#### TASK STATEMENT:
From the records below, copy the lines that include "rotate".

Records from a dataset:
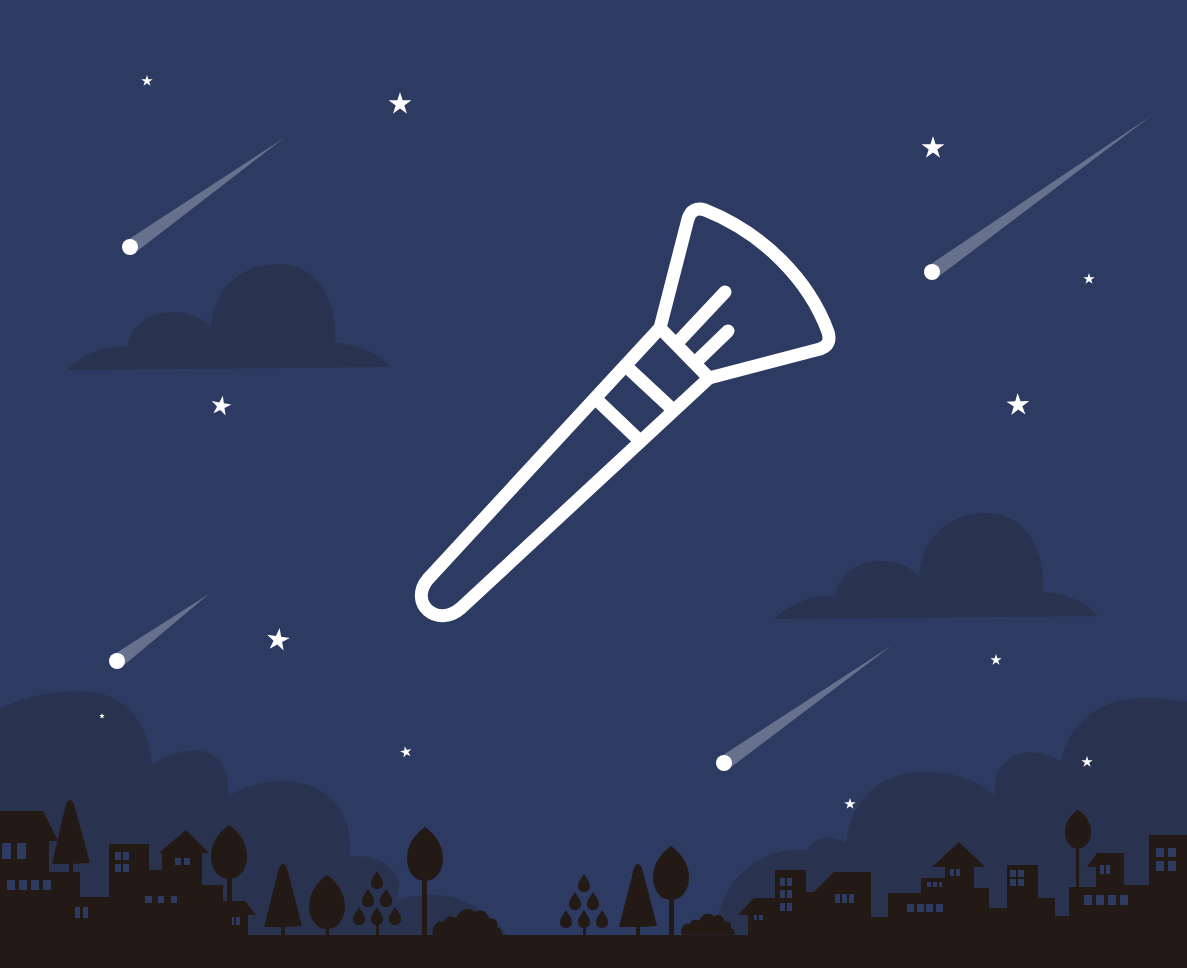
<!DOCTYPE html>
<html lang="en">
<head>
<meta charset="utf-8">
<title>Makeup brush over a night town</title>
<style>
:root{--sky:#2d3a62;--cloud:#29324f;--town:#231a16;--light:#fff;--tail:#67718d}
html,body{margin:0;height:100%;overflow:hidden;background:var(--sky)}
svg{display:block;width:1187px;height:968px}
.sky{fill:var(--sky)}
.cloud{fill:var(--cloud)}
.town{fill:var(--town)}
.windows{fill:var(--sky)}
.light{fill:var(--light)}
.tail{fill:var(--tail)}
.brush{fill:none;stroke:var(--light);stroke-width:13;stroke-linejoin:round}
.bristle{stroke-linecap:round}
</style>
</head>
<body>
<svg viewBox="0 0 1187 968" role="img" aria-label="White makeup brush icon in a starry sky above a dark town">
<defs>
  <polygon id="star" points="0,-100 22,-31 95,-31 36,12 59,81 0,38 -59,81 -36,12 -95,-31 -22,-31"/>
  <path id="cloud" d="M66 370Q94 345 127 347C135 306 190 303 211 328C213 290 240 264 278 264C317 264 338 300 335 343Q370 345 390 367Z"/>
  <path id="leaf" d="M0-27C10-20 18-9 18 4C18 18 10 27 0 27C-10 27-18 18-18 4C-18-9-10-20 0-27Z"/>
  <path id="cone" d="M-19 63L-4 4Q0-4 4 4L19 62L2 63V74H-2V63Z"/>
  <path id="drop" d="M0-9C3-4 6-1 6 3C6 7 3 9 0 9C-3 9-6 7-6 3C-6-1-3-4 0-9Z"/>
  <g id="drop-tree">
    <use href="#drop"/>
    <use href="#drop" x="-9" y="18"/><use href="#drop" x="9" y="18"/>
    <use href="#drop" x="-18" y="36"/><use href="#drop" y="36"/><use href="#drop" x="18" y="36"/>
    <rect x="-1" y="42" width="3" height="20"/>
  </g>
  <path id="bush" d="M433 936C431 926 437 920 444 922C445 917 451 915 456 918C459 909 470 906 475 912C482 908 488 912 489 919C495 917 499 922 497 927Q503 929 502 936Z"/>
</defs>

<rect class="sky" width="1187" height="968"/>

<g id="clouds" class="cloud">
  <use href="#cloud"/>
  <use href="#cloud" x="708" y="249"/>
  <path d="M0 708C34 693 70 688 98 693C131 700 149 728 152 765C170 753 194 746 211 754C226 762 229 779 228 796C255 780 287 777 313 787C341 799 354 828 349 857C372 853 396 864 399 884Q399 894 395 901C437 886 480 898 508 936H0Z"/>
  <path d="M716 936C717 888 752 846 808 850C814 836 833 833 846 844C850 800 880 773 920 772C952 771 980 780 995 797C990 754 1030 741 1061 762C1072 715 1108 687 1187 702V936Z"/>
</g>

<g id="stars" class="light">
  <use href="#star" transform="translate(147 81) scale(.06)"/>
  <use href="#star" transform="translate(400 104) scale(.12)"/>
  <use href="#star" transform="translate(933 148) scale(.12)"/>
  <use href="#star" transform="translate(1089 279) scale(.06)"/>
  <use href="#star" transform="translate(221 406) rotate(10) scale(.105)"/>
  <use href="#star" transform="translate(1018 405) rotate(-2) scale(.12)"/>
  <use href="#star" transform="translate(278 640) rotate(8) scale(.12)"/>
  <use href="#star" transform="translate(996 660) scale(.06)"/>
  <use href="#star" transform="translate(102 716) scale(.03)"/>
  <use href="#star" transform="translate(406 752) rotate(-12) scale(.06)"/>
  <use href="#star" transform="translate(1087 762) scale(.06)"/>
  <use href="#star" transform="translate(850 804) scale(.06)"/>
</g>

<g id="comet-tails" class="tail">
  <polygon points="126,241 284,138 136,252"/>
  <polygon points="928,266 1151,116 938,277"/>
  <polygon points="113,655 209,594 123,666"/>
  <polygon points="720,757 891,646 730,768"/>
</g>
<g id="comet-heads" class="light">
  <circle cx="130" cy="247" r="8"/>
  <circle cx="932" cy="272" r="8"/>
  <circle cx="117" cy="661" r="8"/>
  <circle cx="724" cy="763" r="8"/>
</g>

<g id="makeup-brush" class="brush">
  <path d="M660 328L688 219Q692 206 705 210C763 233 809 280 828 332Q832 345 820 349L709 378Z"/>
  <path d="M660 328L428 579C408 603 437 629 461 608L709 378"/>
  <path d="M628 368L671 408M597 400L639 440"/>
  <path class="bristle" d="M678 342L725 292M697 361L728 331"/>
</g>

<g id="trees" class="town">
  <path d="M52 864L66 804Q70 796 74 804L90 863L73 864V874H69V864Z"/>
  <use href="#leaf" x="229" y="852"/><rect x="227" y="874" width="5" height="30"/>
  <use href="#cone" x="283" y="864"/>
  <use href="#leaf" x="327" y="902"/><rect x="326" y="926" width="3" height="12"/>
  <use href="#drop-tree" x="377" y="880"/>
  <use href="#leaf" x="425" y="854"/><rect x="422" y="878" width="5" height="60"/>
  <use href="#bush"/>
  <use href="#drop-tree" x="584" y="883"/>
  <use href="#cone" x="638" y="864"/>
  <use href="#leaf" x="671" y="873"/><rect x="669" y="896" width="5" height="42"/>
  <use href="#bush" transform="translate(348 214) scale(.77)"/>
  <use href="#leaf" transform="translate(1078 829) scale(.72)"/><rect x="1076" y="846" width="3" height="44"/>
</g>

<g id="town" class="town">
  <path d="M0 811H43L58 841H49V872H80V897H109V844H149V870H162V853H159L186 830L209 853H202V885H223V901H245L256 915H248V935H748V915H738L754 898H775V870H806V892H814L834 872H871V917H888V893H921V878H945V867H932L959 842L985 867H974V888H989V908H1007V865H1038V898H1055V916H1069V887H1096V867H1087L1097 853H1124V885H1149V835H1187V968H0Z"/>
</g>

<g id="windows" class="windows">
  <path d="M2 843h9v16h-9zM17 843h9v16h-9z"/>
  <path d="M7 880h8v10h-8zM19 880h8v10h-8zM31 880h8v10h-8zM43 880h8v10h-8z"/>
  <path d="M75 907h5v11h-5zM83 907h5v11h-5z"/>
  <path d="M115 852h6v8h-6zM123 852h6v8h-6zM115 864h6v8h-6zM123 864h6v8h-6z"/>
  <path d="M145 896h7v7h-7zM158 896h6v7h-6zM171 896h6v7h-6z"/>
  <path d="M175 858h6v7h-6zM184 858h6v7h-6z"/>
  <path d="M232 917h2v8h-2zM236 917h4v8h-4z"/>
  <path d="M754 915h3v5h-3zM759 915h4v5h-4z"/>
  <path d="M780 878h5v8h-5zM787 878h5v8h-5zM780 890h5v8h-5zM787 890h5v8h-5zM780 903h5v8h-5zM787 903h5v8h-5z"/>
  <path d="M835 894h5v9h-5zM842 894h5v9h-5zM849 894h5v9h-5z"/>
  <path d="M907 904h7v8h-7zM917 904h7v8h-7zM926 904h7v8h-7zM936 904h7v8h-7z"/>
  <path d="M927 882h4v5h-4zM933 882h4v5h-4zM939 882h3v5h-3zM950 869h4v7h-4zM956 869h4v7h-4z"/>
  <path d="M1010 870h6v7h-6zM1018 870h6v7h-6zM1010 879h6v7h-6zM1018 879h6v7h-6z"/>
  <path d="M1084 895h8v10h-8zM1096 895h8v10h-8zM1108 895h8v10h-8zM1120 895h8v10h-8z"/>
  <path d="M1100 865h4v9h-4zM1106 865h4v9h-4z"/>
  <path d="M1156 848h8v9h-8zM1168 848h8v9h-8zM1156 861h8v10h-8zM1168 861h8v10h-8z"/>
</g>
</svg>
</body>
</html>
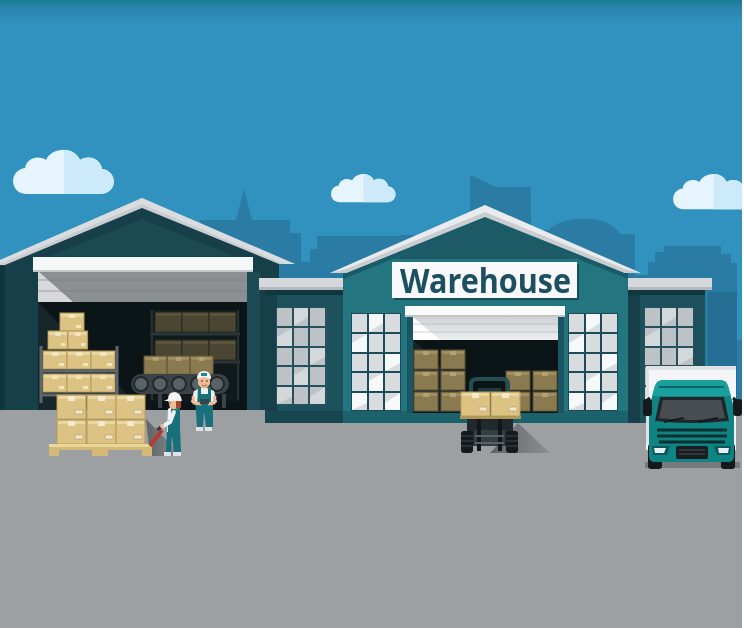
<!DOCTYPE html>
<html lang="en">
<head>
<meta charset="utf-8">
<title>Warehouse</title>
<style>
:root{--sky:#3192bf;--skyline:#2a7ca4;--ground:#9da0a3;--teal:#23757f;--teal-dark:#1d5a66;--navy:#173f49;--night:#0b1518;--roof:#e9ebee;--roof-shade:#c9ccd0;--box:#dcc384;--box-line:#b79c5d;--dim:#8a7a50;--dim-line:#5f5437;--steel:#4b5357;--cab:#0f8583;--tyre:#14191c}
html,body{margin:0;padding:0;overflow:hidden;background:#fff}
svg{display:block}
.skyline{fill:var(--skyline)}
.teal{fill:var(--teal)}.teal-dark{fill:var(--teal-dark)}.navy{fill:var(--navy)}.night{fill:var(--night)}
.roof{fill:var(--roof)}.roof-shade{fill:var(--roof-shade)}
.cab{fill:var(--cab)}.tyre{fill:var(--tyre)}.steel{fill:var(--steel)}
.sign{font:700 34px "Noto Sans","Open Sans",sans-serif;fill:#1c4f60}
</style>
</head>
<body>
<svg width="744" height="628" viewBox="0 0 744 628" role="img" aria-label="Warehouse yard with workers, pallets, a forklift and a truck">
<defs>
  <linearGradient id="top-shade" x1="0" y1="0" x2="0" y2="1"><stop offset="0" stop-color="#157d94"/><stop offset=".25" stop-color="#2a82ab"/><stop offset="1" stop-color="#3192bf"/></linearGradient>
  <linearGradient id="floor-shadow"><stop offset="0" stop-color="#5f6366"/><stop offset="1" stop-color="#8c8f92"/></linearGradient>
  <linearGradient id="shutter-light" x1="0" y1="0" x2="0" y2="1"><stop offset="0" stop-color="#cfd2d5"/><stop offset="1" stop-color="#edeff0"/></linearGradient>
  <clipPath id="stage"><rect width="742" height="628"/></clipPath>
  <clipPath id="cloud-right-half"><rect x="51" width="50" height="45"/></clipPath>
  <path id="cloud-shape" d="M13 44C-4 43-4 20 12 18C14 8 25 5 33 10C39-3 61-4 67 10C77 4 88 10 89 19C105 21 105 43 88 44Z"/>
  <g id="cloud"><use href="#cloud-shape" fill="#e6f5fd"/><use href="#cloud-shape" fill="#cdeafa" clip-path="url(#cloud-right-half)"/></g>
  <g id="box"><rect width="24" height="18" fill="var(--box)" stroke="var(--box-line)"/><rect x="1" y="1" width="22" height="3" fill="#ead6a0"/><rect x="9" y="1" width="6" height="4" fill="#f3e6bf"/><rect x="16" y="12" width="5" height="3" fill="#f3e6bf"/></g>
  <g id="box-dim"><rect width="24" height="19" fill="var(--dim)" stroke="var(--dim-line)"/><rect x="1" y="1" width="22" height="3" fill="#a08e60"/><rect x="9" y="1" width="6" height="4" fill="#b3a273"/></g>
  <g id="box-dark"><rect width="27" height="20" fill="#4a4632" stroke="#2b2a20"/><rect x="1" y="1" width="25" height="3" fill="#5a543b"/></g>
  <g id="box-big"><rect width="29" height="24" fill="var(--box)" stroke="var(--box-line)"/><rect x="1" y="1" width="27" height="3" fill="#ead6a0"/><rect x="11" y="1" width="7" height="5" fill="#f5ead0"/><rect x="18" y="15" width="8" height="4" fill="#efe6cf" stroke="#a98f57" stroke-width=".5"/></g>
  <g id="window">
    <rect width="50" height="98" fill="#1a4b56"/>
    <g fill="#d9dcde"><rect x="1" y="1" width="15" height="18"/><rect x="18" y="1" width="14" height="18"/><rect x="34" y="1" width="15" height="18"/><rect x="1" y="21" width="15" height="18"/><rect x="18" y="21" width="14" height="18"/><rect x="34" y="21" width="15" height="18"/><rect x="1" y="41" width="15" height="17"/><rect x="18" y="41" width="14" height="17"/><rect x="34" y="41" width="15" height="17"/><rect x="1" y="60" width="15" height="18"/><rect x="18" y="60" width="14" height="18"/><rect x="34" y="60" width="15" height="18"/><rect x="1" y="80" width="15" height="17"/><rect x="18" y="80" width="14" height="17"/><rect x="34" y="80" width="15" height="17"/></g>
    <path d="M18 1H32V10L18 19ZM1 30L16 21V39H1ZM34 41H49V50L34 58ZM18 68L32 60V78H18ZM1 80H16V90L1 97ZM34 90L49 80V97H34Z" fill="#f7f8f9"/>
  </g>
</defs>

<g clip-path="url(#stage)">
<g id="sky">
  <rect width="742" height="405" fill="var(--sky)"/>
  <rect width="742" height="24" fill="url(#top-shade)"/>
</g>
<g id="skyline" class="skyline">
  <path d="M200 405V220H236L244 189L252 220H290V233H301V262H310V249H317V236H408V405Z"/>
  <path d="M400 405V235H470V175L496 187H531V230H549C560 216 608 212 620 234H635V275H648V262H655V252H664V246H721V254H731V263H737V340H744V405Z"/>
  <path d="M708 292H737V405H708Z" fill="#256f95"/>
  <path d="M0 290H8V405H0Z" fill="#256f95"/>
</g>
<g id="clouds">
  <use href="#cloud" transform="translate(13 150)"/>
  <use href="#cloud" transform="translate(331 174) scale(.64)"/>
  <use href="#cloud" transform="translate(673 174) scale(.8)"/>
</g>
<rect id="ground" y="401" width="742" height="227" fill="var(--ground)"/>

<g id="storehouse">
  <path class="navy" d="M0 264L142 207L284 264H279V410H0Z"/>
  <path d="M50 256L142 219L234 256Z" fill="#1c4a53"/>
  <path d="M0 266H5V410H0Z" fill="#12343d"/>
  <path d="M247 272H260V410H247Z" fill="#1d4b55"/>
  <path class="roof-shade" d="M142 198L295 264H279L142 208L5 265H0V260Z"/>
  <path class="roof" d="M142 198L0 260V264L142 204L284 264H295Z" opacity=".55"/>
  <rect class="night" x="38" y="271" width="209" height="139"/>
  <path d="M38 302L142 410H38Z" fill="#17262a"/>
  <rect x="38" y="271" width="209" height="31" fill="#8c8f92"/>
  <path d="M38 271L73 302H38Z" fill="#d6d8da"/>
  <path d="M38 280H247M38 291H247" stroke="#777b7e" opacity=".6"/>
  <rect x="33" y="257" width="220" height="15" fill="#f5f6f7"/>
  <rect x="33" y="270" width="220" height="2" fill="#c3c6c9"/>

  <g id="back-shelf">
    <rect x="150" y="310" width="90" height="92" fill="#10191b"/>
    <use href="#box-dark" x="155" y="312"/><use href="#box-dark" x="182" y="312"/><use href="#box-dark" x="209" y="312"/>
    <use href="#box-dark" x="155" y="340"/><use href="#box-dark" x="182" y="340"/><use href="#box-dark" x="209" y="340"/>
    <path d="M150 334H240M150 362H240" stroke="#2c3638" stroke-width="3"/>
    <path d="M152 310V400M238 310V400" stroke="#263134" stroke-width="2"/>
  </g>
  <g id="conveyor">
    <g transform="translate(144 356)"><use href="#box-dim" transform="scale(.96)"/><use href="#box-dim" x="24" transform="scale(.96)"/><use href="#box-dim" x="48" transform="scale(.96)"/></g>
    <rect x="131" y="374" width="98" height="20" rx="10" fill="#3c4346"/>
    <g fill="#596266" stroke="#22292b" stroke-width="2"><circle cx="141" cy="384" r="7"/><circle cx="160" cy="384" r="7"/><circle cx="179" cy="384" r="7"/><circle cx="198" cy="384" r="7"/><circle cx="217" cy="384" r="7"/></g>
    <path d="M160 394V408M224 394V408" stroke="#3c4346" stroke-width="4"/>
  </g>
  <g id="stacked-rack">
    <use href="#box" x="60" y="313"/>
    <use href="#box" transform="translate(48 331) scale(.82 1)"/><use href="#box" transform="translate(68 331) scale(.82 1)"/>
    <use href="#box" x="43" y="351"/><use href="#box" x="67" y="351"/><use href="#box" x="91" y="351"/>
    <use href="#box" x="43" y="374"/><use href="#box" x="67" y="374"/><use href="#box" x="91" y="374"/>
    <path d="M41 346V403M117 346V403M41 371H117M41 395H117" fill="none" stroke="#5e676b" stroke-width="3"/>
  </g>
</g>

<g id="left-wing">
  <path class="navy" d="M265 289H343V423H265Z"/>
  <path d="M277 289H343V423H277Z" fill="#1c505b"/>
  <rect x="265" y="289" width="78" height="6" fill="#12363f"/>
  <rect x="259" y="278" width="84" height="12" fill="#d6d9dc"/><rect x="259" y="287" width="84" height="3" fill="#b5b9bd"/>
  <use href="#window" transform="translate(276 307)"/>
  <path d="M276 307H327V405H276Z" fill="#52666d" opacity=".22"/>
  <rect x="265" y="411" width="78" height="12" fill="#174650"/>
</g>
<g id="right-wing">
  <rect class="navy" x="628" y="289" width="77" height="134"/>
  <rect x="640" y="289" width="65" height="134" fill="#1c505b"/>
  <rect x="628" y="289" width="77" height="6" fill="#12363f"/>
  <rect x="628" y="278" width="84" height="12" fill="#d6d9dc"/><rect x="628" y="287" width="84" height="3" fill="#b5b9bd"/>
  <use href="#window" transform="translate(644 307)"/>
  <path d="M644 307H694V405H644Z" fill="#52666d" opacity=".22"/>
</g>

<g id="main-hall">
  <path class="teal" d="M343 270L485 212L628 270V423H343Z"/>
  <path class="teal-dark" d="M394 259L485 221L577 259Z"/>
  <path d="M343 273L485 215L628 273V279L485 222L343 279Z" fill="#195b66"/>
  <path class="roof" d="M485 205L641 273H625L485 216L346 273H330Z"/>
  <path class="roof-shade" d="M485 212L625 269L641 273H625L485 217L346 273H330L346 269Z"/>
  <rect x="343" y="411" width="285" height="12" fill="#1b626d"/>
  <use href="#window" x="351" y="313"/>
  <use href="#window" x="568" y="313"/>
  <g id="hall-door">
    <rect x="407" y="316" width="157" height="97" fill="#195661"/>
    <rect class="night" x="413" y="317" width="145" height="96"/>
    <path d="M413 340L486 412H413Z" fill="#17262a"/>
    <rect x="413" y="317" width="145" height="23" fill="url(#shutter-light)"/>
    <path d="M413 317L440 340H413Z" fill="#fff"/>
    <path d="M413 324H558M413 332H558" stroke="#b8bcc0" opacity=".7"/>
    <rect x="405" y="306" width="160" height="11" fill="#fafafa"/><rect x="405" y="315" width="160" height="2" fill="#c0c4c7"/>
    <g id="hall-boxes">
      <use href="#box-dim" x="414" y="350"/><use href="#box-dim" x="441" y="350"/>
      <use href="#box-dim" x="414" y="371"/><use href="#box-dim" x="441" y="371"/>
      <use href="#box-dim" x="414" y="392"/><use href="#box-dim" x="441" y="392"/>
      <use href="#box-dim" x="506" y="371"/><use href="#box-dim" x="533" y="371"/>
      <use href="#box-dim" x="506" y="392"/><use href="#box-dim" x="533" y="392"/>
    </g>
  </g>
  <g id="sign-board">
    <rect x="394" y="264" width="185" height="36" fill="#164e59"/>
    <rect x="392" y="262" width="185" height="36" fill="#f8f9fa"/>
    <text class="sign" x="400" y="293" textLength="171" lengthAdjust="spacingAndGlyphs">Warehouse</text>
  </g>
</g>

<g id="forklift">
  <path d="M518 423L550 453H490Z" fill="url(#floor-shadow)"/>
  <path d="M471 394V384Q471 379 477 379H502Q508 379 508 384V394" fill="none" stroke="#244d54" stroke-width="4"/>
  <path d="M478 390H501" stroke="#1d3b41" stroke-width="4"/>
  <rect x="467" y="415" width="46" height="31" rx="3" fill="#20292d"/>
  <rect class="tyre" x="461" y="431" width="12" height="22" rx="3"/><rect class="tyre" x="506" y="431" width="12" height="22" rx="3"/>
  <path d="M461 436H473M461 441H473M461 446H473M506 436H518M506 441H518M506 446H518" stroke="#40494d"/>
  <rect x="474" y="430" width="31" height="16" fill="#353f43"/>
  <path d="M479 417V451M500 417V451" stroke="#11171a" stroke-width="4"/>
  <path d="M475 436H504M475 443H504" stroke="#596367" stroke-width="2"/>
  <use href="#box-big" x="461" y="392"/><use href="#box-big" x="491" y="392"/>
  <rect x="460" y="416" width="61" height="3" fill="#b09657"/>
</g>

<g id="loaded-pallet">
  <path d="M146 419L182 456H150Z" fill="url(#floor-shadow)"/>
  <use href="#box-big" x="57" y="395"/><use href="#box-big" x="87" y="395"/><use href="#box-big" x="116" y="395"/>
  <use href="#box-big" x="57" y="420"/><use href="#box-big" x="87" y="420"/><use href="#box-big" x="116" y="420"/>
  <path d="M49 444H152V456H142V450H108V456H92V450H59V456H49Z" fill="#d3b973"/>
  <path d="M49 444H152V447H49Z" fill="#ead59b"/>
</g>
<g id="worker-with-jack">
  <path d="M150 446L162 430" stroke="#b33b32" stroke-width="4"/>
  <path d="M157 430L165 424" stroke="#333b3f" stroke-width="3"/>
  <path d="M167 428H180L181 452H174L172 436L171 452H166Z" fill="#17707b"/>
  <path d="M168 409Q174 404 180 410V432H167Z" fill="#eef1f2"/>
  <path d="M171 408H180V432H168V420H172Z" fill="#17707b"/>
  <path d="M174 412L170 422L163 426" fill="none" stroke="#eef1f2" stroke-width="4" stroke-linecap="round"/>
  <circle cx="162" cy="426" r="2" fill="#efba94"/>
  <path d="M168 400H180V406Q176 411 170 408Z" fill="#efba94"/>
  <path d="M176 400H181V408H176Z" fill="#a6452b"/>
  <path d="M164 401L168 399Q168 392 175 392Q181 393 182 401Z" fill="#f1f3f4"/>
  <circle cx="170" cy="403" r=".7" fill="#35251e"/>
  <path d="M164 452H171V456H164ZM173 452H181V456H173Z" fill="#dfe3e5"/>
</g>
<g id="worker-with-clipboard">
  <path d="M195 401H213V427H206L204 412L203 427H197Z" fill="#17707b"/>
  <path d="M194 391Q204 384 214 391L217 402L208 407H200L191 402Z" fill="#eef1f2"/>
  <path d="M198 387H201V394H208V387H211V408H197Z" fill="#17707b"/>
  <path d="M193 396L194 403L201 404M215 396L214 403L208 404" fill="none" stroke="#efba94" stroke-width="3"/>
  <rect x="200" y="399" width="9" height="5" fill="#32464b"/>
  <path d="M198 377H210V384Q204 393 198 384Z" fill="#efba94"/>
  <path d="M197 379Q197 371 204 371Q211 371 211 379L204 377Z" fill="#f1f3f4"/>
  <rect x="201" y="373" width="6" height="3" fill="#1d8b93"/>
  <circle cx="202" cy="381" r=".8" fill="#35251e"/><circle cx="207" cy="381" r=".8" fill="#35251e"/>
  <path d="M202 385Q204 387 207 385" fill="none" stroke="#a95c44"/>
  <path d="M196 427H203V431H196ZM205 427H212V431H205Z" fill="#dfe3e5"/>
</g>

<g id="truck">
  <path d="M645 462H740V468H645Z" fill="#777b7e"/>
  <rect x="646" y="366" width="90" height="84" fill="#f4f5f6"/>
  <path d="M646 366H736V370H646ZM646 370H649V444H646Z" fill="#dfe2e4"/>
  <rect class="tyre" x="648" y="444" width="14" height="25" rx="3"/><rect class="tyre" x="721" y="444" width="14" height="25" rx="3"/>
  <path class="cab" d="M663 380H720Q726 380 728 386L734 408V456Q734 462 728 462H655Q649 462 649 456V408L655 386Q657 380 663 380Z"/>
  <path d="M663 380H720Q726 380 728 386L731 396H652L655 386Q657 380 663 380Z" fill="#19a09c"/>
  <path d="M659 387H724" stroke="#0a6567" stroke-width="2"/>
  <path d="M660 397H724L729 421Q692 425 655 421Z" fill="#20272b"/>
  <path d="M663 400H721L725 418Q692 422 659 418Z" fill="#474d51"/>
  <path d="M664 422L684 418M698 422L718 418" stroke="#15191b" stroke-width="2"/>
  <path d="M657 430H727M657 436H727M659 442H725" stroke="#0c3032" stroke-width="3"/>
  <rect x="676" y="446" width="32" height="13" rx="2" fill="#171d20"/>
  <path d="M679 450H705M679 454H705" stroke="#4a5256"/>
  <path d="M652 446H670L667 455H653ZM714 446H731L730 455H717Z" fill="#0a595b"/>
  <path d="M654 448H666L664 453H655ZM718 448H729L728 453H719Z" fill="#e7edf0"/>
  <path d="M650 398L645 402M733 398L738 402" stroke="#171d20" stroke-width="3"/>
  <rect class="tyre" x="643" y="399" width="9" height="17" rx="3"/><rect class="tyre" x="733" y="399" width="9" height="17" rx="3"/>
</g>
</g>
</svg>
</body>
</html>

#### RESPONSE FOR THIS EXERCISE:
  <use href="#star" transform="translate(221 406) rotate(10) scale(.105)"/>
  <use href="#star" transform="translate(1018 405) rotate(-2) scale(.12)"/>
  <use href="#star" transform="translate(278 640) rotate(8) scale(.12)"/>
  <use href="#star" transform="translate(406 752) rotate(-12) scale(.06)"/>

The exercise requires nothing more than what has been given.